What do you know about your readers?    I really only know what they tell me about their experiences with my books and I love hearing the good and the bad. As with books, I know not to judge a reader by their cover. Clearly there are more women reading than men (at least in fiction), but that’s changing. And as with horses, you can lead a reader to your book, but you can’t make them open the pages.

Many of the readers of “In His Stead” have military connections but others readers like the book for the family elements. There are a few “proofreaders” out there who have helped me find a few spelling errors that my proof team and I missed and there are those who won’t connect with my themes but they are in the minority and I respect that.

What data do you collect about your readers?    I collect their comments. Those motivated to write reviews or send me a note get my attention. Through goodreads.com I’ve found out where in the US some of my readers live.

What strategies guide your writing career?    I started my writing career simply trying to be different than other writers, choosing a unique theme and unpredictable (or nearly unpredictable) plots. Over time I’ve come to concentrate on making my stories sharp and crisp. I love action and see a movie scene in my mind before I write. This adds pace to my books. There are places where I take positions on issues and I expect readers to react to those messages, whether overtly or subliminally.

What would you do differently if you were starting again?    If I was rebooting my writing career I would love to have spent time talking to more readers. And there is always room in my brain for a few more creative writing courses. But as far as starting again with “In His Stead” I might add some of the comments from my taped interviews with soldiers returning from deployments in the Middle East.

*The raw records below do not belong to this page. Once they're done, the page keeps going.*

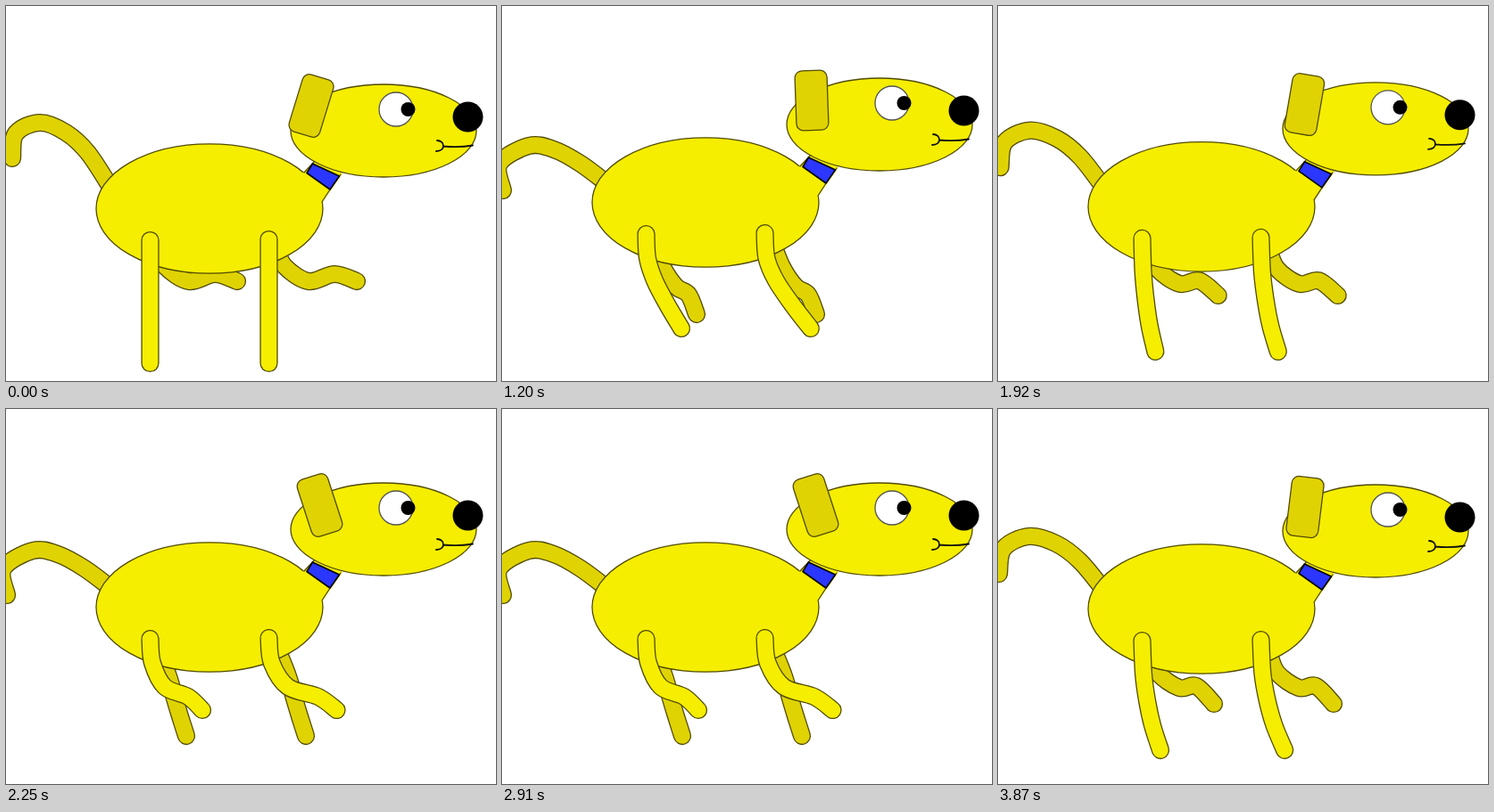
Animation of 549x421 px, one loop 3.9 s. Source, as an HTML page with a canvas:

```html
<!DOCTYPE html>
<html lang="en">
<head>
<meta charset="utf-8">
<title>Running dog</title>
<style>
  html, body { margin: 0; width: 100%; height: 100%; overflow: hidden; background: #fff; }
  canvas { display: block; width: 549px; height: 421px; }
</style>
</head>
<body>
<canvas id="stage" width="549" height="421"></canvas>
<script>
const ctx = document.getElementById('stage').getContext('2d');
const LOOP = 3900, TICK = 30, STRIDE = 22;
const YELLOW = '#f5ee00', SHADE = '#e0d304', LINE = '#514b00', BLUE = '#2b36ff';

// Stride timing: tick within the stride -> position along the pose list
const timing = [[0, 0], [2, .45], [8, 3], [11.5, 4], [15, 3.2], [17, 2], [18, 1], [20, .45], [22, 0]];

// Five poses from near leg straight to far leg straight; coordinates without the body bob
const bob = [0, -3, -7, -5, 0];
const ear = [[342, 112, 17], [344, 113, 7], [347, 113, -2], [351.5, 113, -18], [354, 113, -26]];
const nearLeg = [
  [161.5, 300, 161.5, 335, 161.5, 370, 161.5, 401],
  [163, 300, 167, 330, 173, 358, 182, 386],
  [163, 290, 171, 315, 185, 342, 201, 369],
  [164, 290, 178, 317, 204, 328, 220, 343],
  [166, 290, 190, 310, 222, 305, 250, 312]
];
const farLeg = [
  [178, 292, 205, 309, 234, 301, 259, 309],
  [178, 298, 203, 316, 222, 314, 242, 334],
  [180, 300, 195, 322, 209, 331, 218, 353],
  [182, 305, 189, 330, 195, 350, 202, 372],
  [171, 305, 173, 335, 176, 365, 178, 393]
];
const tailUp = [92, 165, 67, 142, 38, 131, 11, 143, 7, 171];
const tailLow = [88, 184, 58, 168, 30, 164, -3, 184, 1, 214];
const tail = [tailUp, [92, 174, 65, 154, 34, 146, 6, 160, 1, 188], tailLow, tailLow, tailUp];

const mix = (a, b, k) => Array.isArray(a) ? a.map((v, i) => mix(v, b[i], k)) : a + (b - a) * k;

function poseAt(list, s) {
  const i = Math.min(Math.floor(s), list.length - 2);
  return mix(list[i], list[i + 1], s - i);
}

function stridePosition(tick) {
  const i = timing.findIndex(([at]) => at > tick);
  const [t0, a] = timing[i - 1], [t1, b] = timing[i];
  return mix(a, b, (tick - t0) / (t1 - t0));
}

function paint(fill, line = LINE, width = 1.3) {
  if (fill) { ctx.fillStyle = fill; ctx.fill(); }
  if (line) { ctx.strokeStyle = line; ctx.lineWidth = width; ctx.stroke(); }
}

function oval(x, y, rx, ry, fill, line) {
  ctx.beginPath();
  ctx.ellipse(x, y, rx, ry, 0, 0, Math.PI * 2);
  paint(fill, line);
}

function poly(pts, fill, line, width, open) {
  ctx.beginPath();
  for (let i = 0; i < pts.length; i += 2) ctx.lineTo(pts[i], pts[i + 1]);
  if (!open) ctx.closePath();
  paint(fill, line, width);
}

// Smooth rounded tube through flat x,y points
function hose(flat, fill) {
  const n = flat.length / 2;
  const at = i => {
    const k = Math.max(0, Math.min(n - 1, i)) * 2;
    return [flat[k], flat[k + 1]];
  };
  ctx.beginPath();
  ctx.moveTo(...at(0));
  for (let i = 0; i < n - 1; i++) {
    const [a, b, c, d] = [at(i - 1), at(i), at(i + 1), at(i + 2)];
    ctx.bezierCurveTo(b[0] + (c[0] - a[0]) / 6, b[1] + (c[1] - a[1]) / 6,
      c[0] - (d[0] - b[0]) / 6, c[1] - (d[1] - b[1]) / 6, c[0], c[1]);
  }
  paint(null, LINE, 20.2);
  paint(null, fill, 17.6);
}

const moveX = (pts, f) => pts.map((v, i) => i % 2 ? v : f(v));

function drawHead(s) {
  oval(423, 140, 104, 52, YELLOW, LINE);
  oval(437, 116, 19, 19, '#fff', '#555');
  oval(450.5, 116, 8, 8, '#000', null);
  oval(517.5, 124.5, 17, 17, '#000', null);

  ctx.beginPath();
  ctx.moveTo(483, 151);
  ctx.bezierCurveTo(492, 151, 493, 163, 482, 163);
  ctx.moveTo(490, 157.5);
  ctx.quadraticCurveTo(508, 159, 523, 156.5);
  paint(null, '#111', 1.8);

  const [x, y, angle] = poseAt(ear, s);
  ctx.save();
  ctx.translate(x, y);
  ctx.rotate(angle * Math.PI / 180);
  ctx.beginPath();
  ctx.roundRect(-18, -33.5, 36, 67, 8);
  paint(SHADE);
  ctx.restore();
}

function drawNeck() {
  poly([322, 198, 346, 174, 377, 188, 354, 221], YELLOW, null);
  poly([334, 187, 346, 174], null, LINE, 1.3, true);
  poly([375, 189, 363, 206, 354, 220], null, LINE, 1.3, true);
  poly([343.5, 177, 373.5, 191, 363, 206, 337, 187.5], BLUE, '#000', 1.6);
}

function drawDog(s) {
  const near = poseAt(nearLeg, s), far = poseAt(farLeg, s);
  ctx.save();
  ctx.translate(0, poseAt(bob, s));
  hose([120, 208, ...poseAt(tail, s)], SHADE);
  hose([168, 270, ...far], SHADE);
  hose([302, 270, ...moveX(far, x => x + 134)], SHADE);
  oval(228, 227.5, 127, 72.7, YELLOW, LINE);
  drawNeck();
  drawHead(s);
  hose([161.5, 263, ...near], YELLOW);
  hose([294.5, 262, ...moveX(near, x => 294.5 + (x - 161.5) * 1.3)], YELLOW);
  ctx.restore();
}

ctx.lineCap = ctx.lineJoin = 'round';
const start = performance.now();

function frame() {
  const t = (performance.now() - start) % LOOP;
  const tick = Math.max(0, Math.floor(t / TICK) - 1);
  ctx.fillStyle = '#fff';
  ctx.fillRect(0, 0, 549, 421);
  drawDog(stridePosition(tick % STRIDE));
  requestAnimationFrame(frame);
}
frame();
</script>
</body>
</html>
```
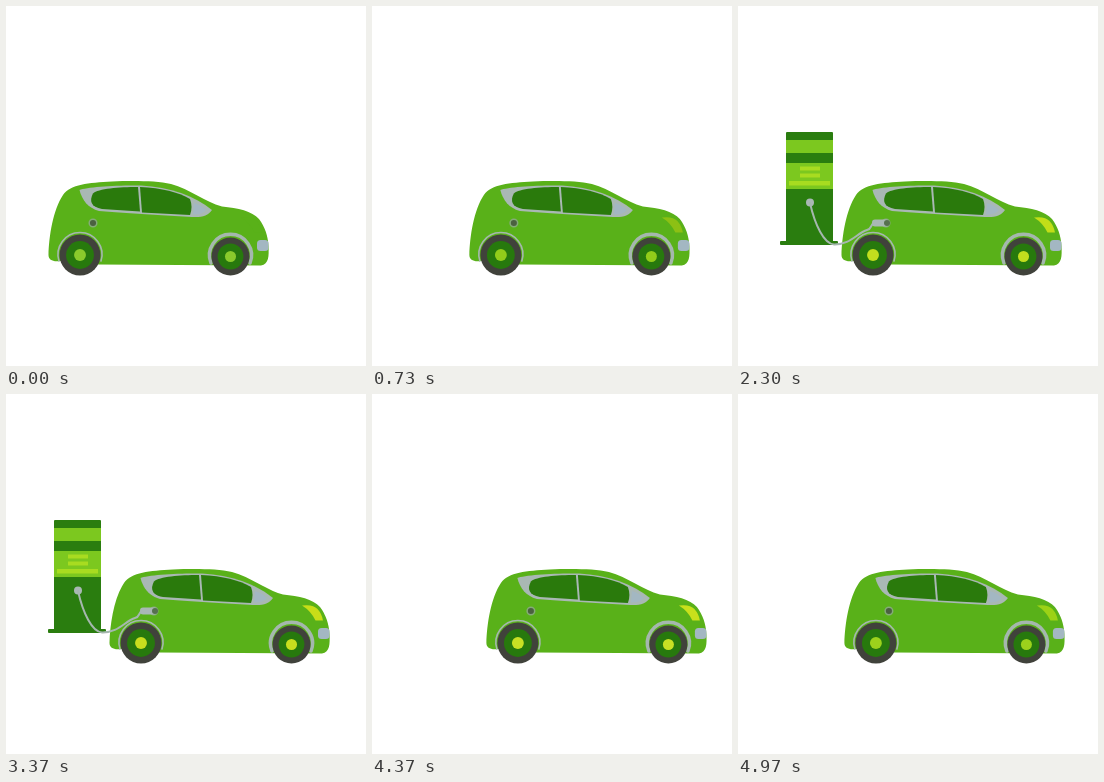
An HTML page for the animation above (5000 ms loop, 360 px wide and 360 px high).

```html
<!DOCTYPE html>
<html lang="en">
<head>
<meta charset="utf-8">
<title>Charging car</title>
<style>
  html, body { margin: 0; width: 100%; height: 100%; overflow: hidden; background: #fff; }
  svg { display: block; width: 100vw; height: 100vh; }
  .body { fill: #59b119; }
  .trim { fill: #a9b8b4; }
  .glass { fill: #2a7a0c; }
  .pale { fill: #a3b7c2; }
  .tire { fill: #40423b; }
  .rim { fill: #27790d; }
  .dark { fill: #2a7d0f; }
  .light { fill: #7cc81f; }
  .bar { fill: #a8dc20; }
  .line { fill: none; stroke: #a5b7ae; stroke-linecap: round; }
</style>
</head>
<body>
<svg viewBox="0 0 360 360">
  <g id="pump">
    <rect class="dark" x="48" y="126" width="47" height="111" rx="1"/>
    <rect class="light" x="48" y="134" width="47" height="13"/>
    <rect class="light" x="48" y="157" width="47" height="26"/>
    <rect class="bar" x="62" y="160.5" width="20" height="4"/>
    <rect class="bar" x="62" y="167.5" width="20" height="4"/>
    <rect class="bar" x="51" y="175" width="41" height="4.5"/>
    <rect class="dark" x="42" y="235" width="58" height="4" rx="1"/>
    <circle class="trim" cx="72" cy="196.5" r="4"/>
  </g>
  <g id="car">
    <path class="body" d="M42.500 249C43 230 47 204 57 189C65 178 82 177 106 175.500C128 174.800 150 174.800 165 178C184 183 199 196 216 200.500C232 202 246 205 253 213C259 221 262 230 262.500 240C263 250 263 258 255 259.500L92 258.500L54 255C47 256 42.500 254 42.500 249Z"/>
    <path class="trim" d="M73.500 184C80 181 112 179 135 179.500C164 181 189 190 206 204C202 210 196 211.500 186 211C151 209 118 207 93 205C82 202 76 194 73.500 184Z"/>
    <path class="glass" d="M87 187.500C92 182.500 113 181 132 181L134 205.500L96 203C85 201 83 195 87 187.500Z"/>
    <path class="glass" d="M134 181C156 182 172 186 184 193Q187 201 184 209L136 206.500Z"/>
    <path class="pale" d="M188 197Q195 199 200 204Q197 208.500 187 208.500Z"/>
    <circle cx="87" cy="217" r="3.800" fill="#4b6140" stroke="#85ab78" stroke-width="1.500"/>
    <path id="lamp" d="M235 211.500Q246 210 250.500 215Q255 220 256 226.500H248.500Q244 217 235 211.500Z"/>
    <rect class="pale" x="251" y="234" width="11.500" height="11" rx="3.500"/>
    <path class="line" stroke-width="1.6" d="M53 255A22 22 0 1 1 95 255"/>
    <path class="line" stroke-width="3.500" d="M205 257A21 21 0 1 1 244 257"/>
    <g id="wheels"></g>
  </g>
  <path id="hose" class="line" stroke-width="2" pathLength="100" d="M72 197C77 219 86 238 96 238.500C112 239 119 227 129 224C134 223 132 219 136 217"/>
  <g id="plug">
    <rect class="trim" x="134" y="213.500" width="17" height="7" rx="3"/>
    <circle cx="149" cy="217" r="3" fill="#56704f"/>
  </g>
</svg>
<script>
  const LOOP = 5000;
  const $ = id => document.getElementById(id);
  const clamp = v => Math.min(1, Math.max(0, v));
  const sine = p => (1 - Math.cos(Math.PI * p)) / 2;
  const ramp = (t, from, to) => sine(clamp((t - from) / (to - from)));

  // Rear wheel, then front wheel: centre and radius
  $('wheels').innerHTML = [[74, 249, 20.5], [224.5, 250.5, 19]].map(([x, y, r]) =>
    [['tire', r], ['rim', r * 0.68], ['hub', r * 0.29]].map(([name, size]) =>
      `<circle class="${name}" cx="${x}" cy="${y}" r="${size}"/>`).join('')).join('');
  const hubs = document.querySelectorAll('.hub');

  // Time, lamp colour, hub colour
  const glow = [
    [0, [89, 177, 25], [138, 202, 44]],
    [330, [212, 220, 24], [212, 220, 32]],
    [730, [140, 192, 20], [146, 204, 26]],
    [1570, [190, 222, 24], [190, 222, 30]],
    [3370, [200, 222, 24], [200, 222, 30]],
    [4370, [200, 224, 28], [200, 224, 36]],
    [4970, [156, 210, 22], [156, 210, 28]],
    [LOOP, [156, 210, 22], [156, 210, 28]]
  ];

  function glowAt(t, part) {
    const i = glow.findIndex(step => step[0] > t);
    const a = glow[i - 1], b = glow[i];
    const p = (t - a[0]) / (b[0] - a[0]);
    return `rgb(${a[part].map((v, k) => Math.round(v + (b[part][k] - v) * p))})`;
  }

  function draw(t) {
    const shift = 61 * ramp(t, 0, 920) + 23 * ramp(t, 4110, 4650) - 24 * ramp(t, 4640, 5090);
    $('car').setAttribute('transform', `translate(${shift} 0)`);

    // The pump grows from the middle of its base
    const size = ramp(t, 760, 1160) - ramp(t, 3900, 4340);
    $('pump').setAttribute('transform', `translate(71 239) scale(${size}) translate(-71 -239)`);
    $('pump').style.display = size > 0.001 ? '' : 'none';

    const reach = 100 * (ramp(t, 1120, 2150) - ramp(t, 3440, 3900));
    $('hose').setAttribute('stroke-dasharray', `${reach} 200`);
    $('hose').style.display = reach > 0.1 ? '' : 'none';
    $('plug').style.opacity = ramp(t, 2100, 2300) - ramp(t, 3380, 3500);

    $('lamp').style.fill = glowAt(t, 1);
    const hub = glowAt(t, 2);
    hubs.forEach(el => { el.style.fill = hub; });
  }

  const start = performance.now();
  function tick() {
    draw((performance.now() - start) % LOOP);
    requestAnimationFrame(tick);
  }
  tick();
</script>
</body>
</html>
```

Do you have any advice for other writers of fiction?    My best, but not unique, advice is that to write fiction you have to first love fiction, read as much fiction as possible, and then define what you like, what you know (or can learn), organize your plot, characters, setting, and then be aware that as you write your ideas come to life and, as with all life, you need to feed, care, and nourish your stories if they are to live on in the hands and minds of readers.

Is there a question you would like to answer that I haven’t asked?    Yes. You may have noticed the logo for HeartsApart.org on the cover. Proceeds of my novel support this charity for military families. HeartsApart.org was a runner up in the Michelle Obama/Dr. Jill Bidden ‘Joining Forces’ Challenge and was started in Wilmington North Carolina. Professional photographers take a series of photos of a family with a member deploying. The family receives a set of professional photos and the deploying soldier receives a trifold card with the same set of pictures. The trifold card is made of a substance that is rain, mud, and war proof. It can be put in a helmet or pocket. These pictures are a great connection between families at home and our soldiers overseas. The charity has spread all over the United States and there are now over three hundred and fifty photographers who volunteer to provide this free service to our military families with members about to deploy.

Many thanks, Judith, for your interesting perspective on writing about war and the military. I’m sure your stories will touch families throughout North America and beyond.

Judith Sanders’ second novel In His Stead tells the compelling and gritty story of Retired Army Ranger Thomas Lane whose youngest son is called up from the National Guard to serve. Having already lost one son in Afghanistan, Lane knows he will do anything to save his child–even if it means going in his place, a pursuit unheard of since the Civil War when slaves were sent to war in place of their masters.

For more information on Judith Sanders’ novel, In His Stead: A Father’s War please visit http://www.amazon.com/His-Stead-Fathers-War/dp/193857382X.